In the interview, Stiegler argues (as he has elsewhere) that we are increasingly under pressure to ‘synchronise’ – to conform to particular patterns of thought and behaviour—especially consumerism – in the ongoing struggle of capitalism to find ever-more profit. This synchronisation, he says, is led by the ‘programme industries’ – mass media and so on – that want us to mindlessly submit to consumerism and commodification (through systems like Facebook). What is engendered is a form of ‘programming’, as an exercise of ‘psychopower’, which is something like the forms of ‘control’ envisaged by Deleuze (and drawn upon by Stiegler previously).

Stiegler’s answer to this is to identify the need to ‘deprogram’, using techniques of the self (following Foucault). He goes on to provide an example of what he does on holiday—which sounds suspiciously like work to me, but then its all about the otium, the pursuit of knowledge while free from the pressures of subsistence.

PM. How do you deprogram yourself?

Bernard Stiegler.
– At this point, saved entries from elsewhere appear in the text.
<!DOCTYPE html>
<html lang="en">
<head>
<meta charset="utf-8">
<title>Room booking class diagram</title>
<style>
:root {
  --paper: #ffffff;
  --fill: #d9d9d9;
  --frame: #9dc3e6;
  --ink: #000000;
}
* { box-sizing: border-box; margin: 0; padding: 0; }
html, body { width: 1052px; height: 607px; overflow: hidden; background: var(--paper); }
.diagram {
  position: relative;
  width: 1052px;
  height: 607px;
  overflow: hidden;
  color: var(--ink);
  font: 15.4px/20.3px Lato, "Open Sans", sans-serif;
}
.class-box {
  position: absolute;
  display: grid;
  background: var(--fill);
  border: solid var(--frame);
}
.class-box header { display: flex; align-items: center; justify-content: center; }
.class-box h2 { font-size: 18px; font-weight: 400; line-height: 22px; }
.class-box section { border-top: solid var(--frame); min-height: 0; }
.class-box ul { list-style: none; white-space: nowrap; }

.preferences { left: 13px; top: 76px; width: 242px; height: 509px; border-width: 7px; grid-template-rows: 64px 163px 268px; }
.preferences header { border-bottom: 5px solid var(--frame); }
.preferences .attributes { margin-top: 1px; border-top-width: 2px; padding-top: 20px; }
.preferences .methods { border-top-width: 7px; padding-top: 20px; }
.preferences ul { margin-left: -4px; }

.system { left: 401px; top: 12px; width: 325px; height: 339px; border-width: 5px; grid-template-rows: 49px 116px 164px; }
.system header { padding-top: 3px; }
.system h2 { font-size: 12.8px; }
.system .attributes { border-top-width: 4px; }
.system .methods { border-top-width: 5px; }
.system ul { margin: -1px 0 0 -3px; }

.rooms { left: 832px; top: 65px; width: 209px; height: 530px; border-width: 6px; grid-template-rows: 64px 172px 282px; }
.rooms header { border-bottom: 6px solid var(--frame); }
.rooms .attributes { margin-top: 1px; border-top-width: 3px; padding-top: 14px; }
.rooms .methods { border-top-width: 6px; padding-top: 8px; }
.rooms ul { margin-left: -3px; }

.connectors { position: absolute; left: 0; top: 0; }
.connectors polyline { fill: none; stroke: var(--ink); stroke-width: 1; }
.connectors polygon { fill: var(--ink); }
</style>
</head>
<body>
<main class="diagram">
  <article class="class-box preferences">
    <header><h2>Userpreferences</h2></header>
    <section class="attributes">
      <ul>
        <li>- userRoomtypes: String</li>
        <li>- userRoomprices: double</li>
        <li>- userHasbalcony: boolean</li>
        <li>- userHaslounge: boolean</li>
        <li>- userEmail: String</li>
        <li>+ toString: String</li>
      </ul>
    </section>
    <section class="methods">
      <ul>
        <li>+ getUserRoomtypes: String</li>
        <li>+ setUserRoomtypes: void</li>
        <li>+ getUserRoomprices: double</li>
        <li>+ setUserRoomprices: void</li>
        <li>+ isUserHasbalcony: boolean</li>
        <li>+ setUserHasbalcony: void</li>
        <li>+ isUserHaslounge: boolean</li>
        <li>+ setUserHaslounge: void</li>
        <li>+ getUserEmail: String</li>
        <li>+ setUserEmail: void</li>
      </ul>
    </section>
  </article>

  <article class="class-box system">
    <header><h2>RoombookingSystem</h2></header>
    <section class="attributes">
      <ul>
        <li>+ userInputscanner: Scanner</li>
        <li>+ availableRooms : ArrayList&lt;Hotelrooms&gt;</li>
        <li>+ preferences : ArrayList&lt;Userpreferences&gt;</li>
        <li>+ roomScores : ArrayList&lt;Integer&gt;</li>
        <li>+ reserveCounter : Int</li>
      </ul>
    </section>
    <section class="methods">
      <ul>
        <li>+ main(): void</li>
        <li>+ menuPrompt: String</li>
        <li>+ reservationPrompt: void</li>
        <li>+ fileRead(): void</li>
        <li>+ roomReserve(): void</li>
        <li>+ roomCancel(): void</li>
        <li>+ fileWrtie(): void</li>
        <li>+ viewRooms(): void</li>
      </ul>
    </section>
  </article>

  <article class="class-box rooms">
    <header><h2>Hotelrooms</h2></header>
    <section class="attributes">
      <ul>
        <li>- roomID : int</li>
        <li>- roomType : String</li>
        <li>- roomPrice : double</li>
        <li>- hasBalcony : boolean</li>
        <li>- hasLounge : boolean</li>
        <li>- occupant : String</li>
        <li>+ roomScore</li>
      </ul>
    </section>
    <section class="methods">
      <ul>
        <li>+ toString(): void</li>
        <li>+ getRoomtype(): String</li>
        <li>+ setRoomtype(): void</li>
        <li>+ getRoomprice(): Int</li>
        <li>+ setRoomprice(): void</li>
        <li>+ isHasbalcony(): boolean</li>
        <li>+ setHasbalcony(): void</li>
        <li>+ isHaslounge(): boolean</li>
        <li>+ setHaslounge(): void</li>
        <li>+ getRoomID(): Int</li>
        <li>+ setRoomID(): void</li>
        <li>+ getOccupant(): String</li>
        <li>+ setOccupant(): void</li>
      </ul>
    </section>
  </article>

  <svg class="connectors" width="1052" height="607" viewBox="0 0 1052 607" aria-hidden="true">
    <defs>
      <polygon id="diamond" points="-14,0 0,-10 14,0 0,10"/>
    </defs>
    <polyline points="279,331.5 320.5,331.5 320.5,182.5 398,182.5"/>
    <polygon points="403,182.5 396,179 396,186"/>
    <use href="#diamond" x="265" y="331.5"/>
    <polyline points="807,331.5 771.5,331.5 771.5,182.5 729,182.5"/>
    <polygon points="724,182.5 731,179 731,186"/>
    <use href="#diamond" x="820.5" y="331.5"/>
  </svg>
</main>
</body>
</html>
To deprogram oneself necessitates keeping to very specific schedules, which are what Foucault, once again, described as techniques of the self, echoing Seneca. Holidays are a moment to practice such programmes. Myself, I use relaxation as a form of deprogramming. When I go on holiday, I work early and write all morning. Then, I swim, a lot, until that state when physical exertion stimulates a rush—because the brain produces a lot of endorphins. Swimming thus becomes a journey within oneself, during the course of which I run back through my memory of everything I wrote several hours earlier. Then I lie in the sun, drained, and I let my mind empty, since this is how unlikely thoughts can arise: a programming emerges from all of this. Then I return to writing: I note all that has arisen — first in the water, then in the sun — all through rereading and annotating what I wrote in the morning.

Under the sun, I sense that this mass of hydrogen that has been combusting for several billion years is a cosmic programme that intervenes in my physiological programmes — muscles, brain, various organs — and which, in this intervention, produces a difference, a change of programme which allows me to write another kind of programme: a book in which I comment generally on other books.

Books, when they are good, are thus deprogramming programmes, unlikely programmes, like poems, in which there must be, wrote Paul Claudel, “a number that prevents counting”.


Doktor Mabuse

It’s the place where my mother lives, with the room with my books.
It’s a kind of Norman Bates’ mother house.
I won’t allow anyone to enter.


Not because I’m hiding something, but because, what I want to have, for me, for my work, is precisely nothing, a nothing, an empty place where nobody is allowed to enter.
That’s the point, there is nothing secret in there and it’s basically an empty place.
Of course there are books inside, but these are books known by everyone, the point is that the books are in that place.
The whole point is, that it’s half prohibited even to me, I don’t like to work there.
And now…

Why should I believe that there are books inside?

Ahh, yes, this is my point.
If you do not believe it, it’s even better, because you are then full of doubt.
For me the true master, is not a public person in to whom you believe, the true master is like Doktor Mabuse, you don’t know if he exists or not and for that reason, he is even more horrible.

The room is very secret; actually nobody is allowed to enter it.
The more someone is close to me, the more I resent them entering the room, just so they won’t disturb anything.
The more he or she is friendly, the more I detest it.
I wouldn’t mind a total stranger to enter though.

How about your wife?

Uhm… yes and no, I mean, of course I cannot… as you know, we are in the so-called enlightened twentieth century; I cannot prohibit it.
She enters and then I quickly try to follow her and ask what she wants and give it to her myself, so she won’t disturb my perfect order.
It’s the kind of ideal neurotic constellation.
It look’s confused, it is confused, but for example… I don’t remember if it was my so or my wife, one of them did look into some books, and thought I wouldn’t notice; I noticed it immediately.
In a Sherlock Holmes like way, I reconstructed the exact order of what they did there.